A relatively new type of computing that mimics the way the human brain works was already transforming how scientists could tackle some of the most difficult information processing problems.
In fact, in one test of this next-generation reservoir computing, researchers solved a complex computing problem in less than a second on a desktop computer.
Using the now current state-of-the-art technology, the same problem requires a supercomputer to solve and still takes much longer, said Daniel Gauthier, lead author of the study and professor of physics at The Ohio State University.
"We can perform very complex information processing tasks in a fraction of the time using much less computer resources compared to what reservoir computing can currently do," Gauthier said.
"And reservoir computing was already a significant improvement on what was previously possible."
The study was published today in the journal Nature Communications.
Reservoir computing is a machine learning algorithm developed in the early 2000s and used to solve the "hardest of the hard" computing problems, such as forecasting the evolution of dynamical systems that change over time, Gauthier said.
Dynamical systems, like the weather, are difficult to predict because just one small change in one condition can have massive effects down the line, he said.
One famous example is the "butterfly effect," in which—in one metaphorical illustration—changes created by a butterfly flapping its wings can eventually influence the weather weeks later.
Previous research has shown that reservoir computing is well-suited for learning dynamical systems and can provide accurate forecasts about how they will behave in the future, Gauthier said.
It does that through the use of an artificial neural network, somewhat like a human brain. Scientists feed data on a dynamical network into a "reservoir" of randomly connected artificial neurons in a network. The network produces useful output that the scientists can interpret and feed back into the network, building a more and more accurate forecast of how the system will evolve in the future.
The larger and more complex the system and the more accurate that the scientists want the forecast to be, the bigger the network of artificial neurons has to be and the more computing resources and time that are needed to complete the task.
One issue has been that the reservoir of artificial neurons is a "black box," Gauthier said, and scientists have not known exactly what goes on inside of it—they only know it works.
The artificial neural networks at the heart of reservoir computing are built on mathematics, Gauthier explained.
"We had mathematicians look at these networks and ask, 'To what extent are all these pieces in the machinery really needed?'" he said.
In this study, Gauthier and his colleagues investigated that question and found that the whole reservoir computing system could be greatly simplified, dramatically reducing the need for computing resources and saving significant time.
They tested their concept on a forecasting task involving a weather system developed by Edward Lorenz, whose work led to our understanding of the butterfly effect.
Their next-generation reservoir computing was a clear winner over today's state—of-the-art on this Lorenz forecasting task. In one relatively simple simulation done on a desktop computer, the new system was 33 to 163 times faster than the current model.
But when the aim was for great accuracy in the forecast, the next-generation reservoir computing was about 1 million times faster. And the new-generation computing achieved the same accuracy with the equivalent of just 28 neurons, compared to the 4,000 needed by the current-generation model, Gauthier said.

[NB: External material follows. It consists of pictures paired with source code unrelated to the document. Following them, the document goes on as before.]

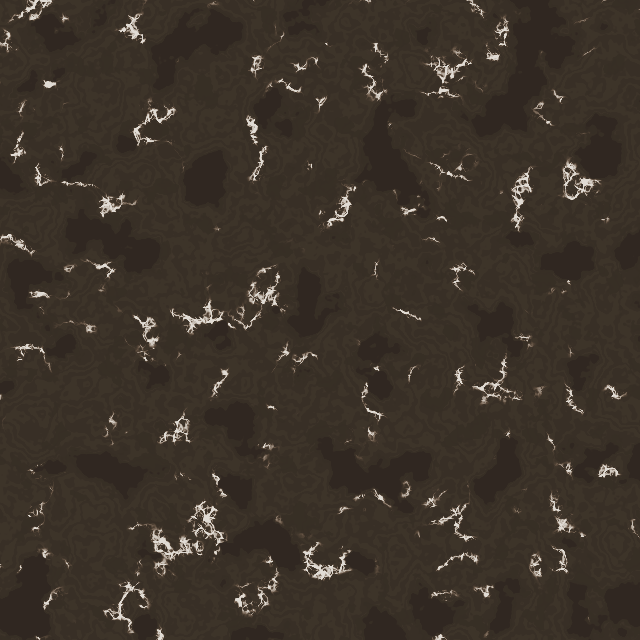
Give the GLSL for this texture, as a WebGL 2 fragment shader.

```glsl
#version 300 es
precision highp float;
// Dark brown polished stone with cloudy strata and broken, frayed pale veins.

uniform vec2 u_resolution;
out vec4 outColor;

const vec3 DARK_STONE  = vec3(0.190, 0.153, 0.130);
const vec3 MID_STONE   = vec3(0.212, 0.178, 0.143);
const vec3 LIGHT_STONE = vec3(0.243, 0.205, 0.164);
const vec3 VEIN_EDGE   = vec3(0.43, 0.35, 0.28);
const vec3 VEIN_CORE   = vec3(0.88, 0.86, 0.83);

vec2 hash2(vec2 cell) {
    vec3 q = fract(cell.xyx * vec3(0.1031, 0.1030, 0.0973));
    q += dot(q, q.yzx + 33.33);
    return fract((q.xx + q.yz) * q.zy);
}

float cornerSlope(vec2 cell, vec2 offset) {
    float angle = 6.2832 * hash2(cell).x;
    return dot(vec2(cos(angle), sin(angle)), offset);
}

// Gradient noise, roughly -0.7 to 0.7.
float gradientNoise(vec2 p) {
    vec2 cell = floor(p);
    vec2 f = p - cell;
    vec2 u = f * f * f * (f * (f * 6.0 - 15.0) + 10.0);
    vec2 e = vec2(0.0, 1.0);
    float low = mix(cornerSlope(cell, f), cornerSlope(cell + e.yx, f - e.yx), u.x);
    float high = mix(cornerSlope(cell + e, f - e), cornerSlope(cell + 1.0, f - 1.0), u.x);
    return mix(low, high, u.y);
}

float fbm(vec2 p, int octaves) {
    float sum = 0.0;
    float gain = 1.0;
    for (int i = 0; i < octaves; i++) {
        sum += gain * gradientNoise(p);
        p = mat2(1.6, 1.2, -1.2, 1.6) * p + 17.3;
        gain *= 0.5;
    }
    return sum;
}

// Cellular noise: gap between the two nearest seeds, zero on cell borders.
float cellBorder(vec2 p) {
    vec2 cell = floor(p);
    float nearest = 9.0;
    float second = 9.0;
    for (int y = -1; y <= 1; y++) {
        for (int x = -1; x <= 1; x++) {
            vec2 c = cell + vec2(x, y);
            float d = length(c + hash2(c) - p);
            second = min(second, max(nearest, d));
            nearest = min(nearest, d);
        }
    }
    return second - nearest;
}

// Antialiased web of threads; width is in cell units.
float threads(vec2 p, float scale, float width, float pixel) {
    float soft = scale * pixel * 1.2;
    return clamp((width - cellBorder(p * scale)) / soft + 0.5, 0.0, 1.0);
}

// Clouded ground: flat dark pits ringed by stepped bands.
vec3 stoneColor(float height, float mottle) {
    float strata = 0.5 + 0.5 * sin(height * 30.0 + mottle * 2.5);
    float cloud = smoothstep(0.25, 0.65, strata + 0.7 * mottle);
    vec3 color = mix(MID_STONE, LIGHT_STONE, 0.2 + 0.7 * cloud);
    color = mix(color, MID_STONE, 0.8 * smoothstep(0.26, 0.32, mottle));
    color = mix(color, MID_STONE, 0.8 * smoothstep(0.20, 0.23, height));
    return mix(color, DARK_STONE, smoothstep(0.27, 0.295, height));
}

// Brightness of the veins that follow the zero line of a path field.
float veinLight(vec2 p, vec2 fray, float path, float presence, float pixel) {
    float band = exp(-path * path / 0.006);
    float energy = band * presence;
    vec2 q = p + 0.007 * fray;
    float coarse = threads(q, 58.0, 0.20 * energy, pixel);
    float fine = threads(q + 3.7, 105.0, 0.16 * energy, pixel);
    float web = max(coarse, 0.7 * fine) * smoothstep(0.05, 0.75, energy);
    float wisp = 1.0 - smoothstep(0.0, 0.035, abs(path));
    wisp *= smoothstep(0.0, 0.75, presence);
    return max(max(web, 0.85 * wisp), 0.12 * energy);
}

void main() {
    vec2 p = gl_FragCoord.xy / u_resolution.y;
    float pixel = 1.0 / u_resolution.y;

    // Ground
    float height = fbm(p * 9.0 + 4.1, 5);
    float mottle = fbm(p * 21.0 + 31.7, 4);
    vec3 color = stoneColor(height, mottle);

    // Two vein sets fade in and out along their paths and avoid the pits
    vec2 fray = vec2(fbm(p * 42.0, 3), fbm(p * 42.0 + 61.0, 3));
    float open = 1.0 - smoothstep(0.18, 0.32, height);
    float light = 0.0;
    for (int i = 0; i < 2; i++) {
        float shift = 47.0 * float(i);
        float path = fbm(p * 6.5 + 52.3 + shift, 6);
        float presence = open * smoothstep(0.0, 0.45, fbm(p * 11.0 + 83.9 + shift, 3));
        light = max(light, veinLight(p, fray, path, presence, pixel));
    }

    color = mix(color, VEIN_EDGE, smoothstep(0.0, 0.6, light));
    color = mix(color, VEIN_CORE, smoothstep(0.3, 1.0, light));
    outColor = vec4(color, 1.0);
}
```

An important reason for the speed-up is that the "brain" behind this next generation of reservoir computing needs a lot less warmup and training compared to the current generation to produce the same results.
Warmup is training data that needs to be added as input into the reservoir computer to prepare it for its actual task.
"For our next-generation reservoir computing, there is almost no warming time needed," Gauthier said.
"Currently, scientists have to put in 1,000 or 10,000 data points or more to warm it up. And that's all data that is lost, that is not needed for the actual work. We only have to put in one or two or three data points," he said.
And once researchers are ready to train the reservoir computer to make the forecast, again, a lot less data is needed in the next-generation system.
In their test of the Lorenz forecasting task, the researchers could get the same results using 400 data points as the current generation produced using 5,000 data points or more, depending on the accuracy desired.
"What's exciting is that this next generation of reservoir computing takes what was already very good and makes it significantly more efficient," Gauthier said.
He and his colleagues plan to extend this work to tackle even more difficult computing problems, such as forecasting fluid dynamics.
"That's an incredibly challenging problem to solve. We want to see if we can speed up the process of solving that problem using our simplified model of reservoir computing."
Co-authors on the study were Erik Bollt, professor of electrical and computer engineering at Clarkson University; Aaron Griffith, who received his Ph.D. in physics at Ohio State; and Wendson Barbosa, a postdoctoral researcher in physics at Ohio State.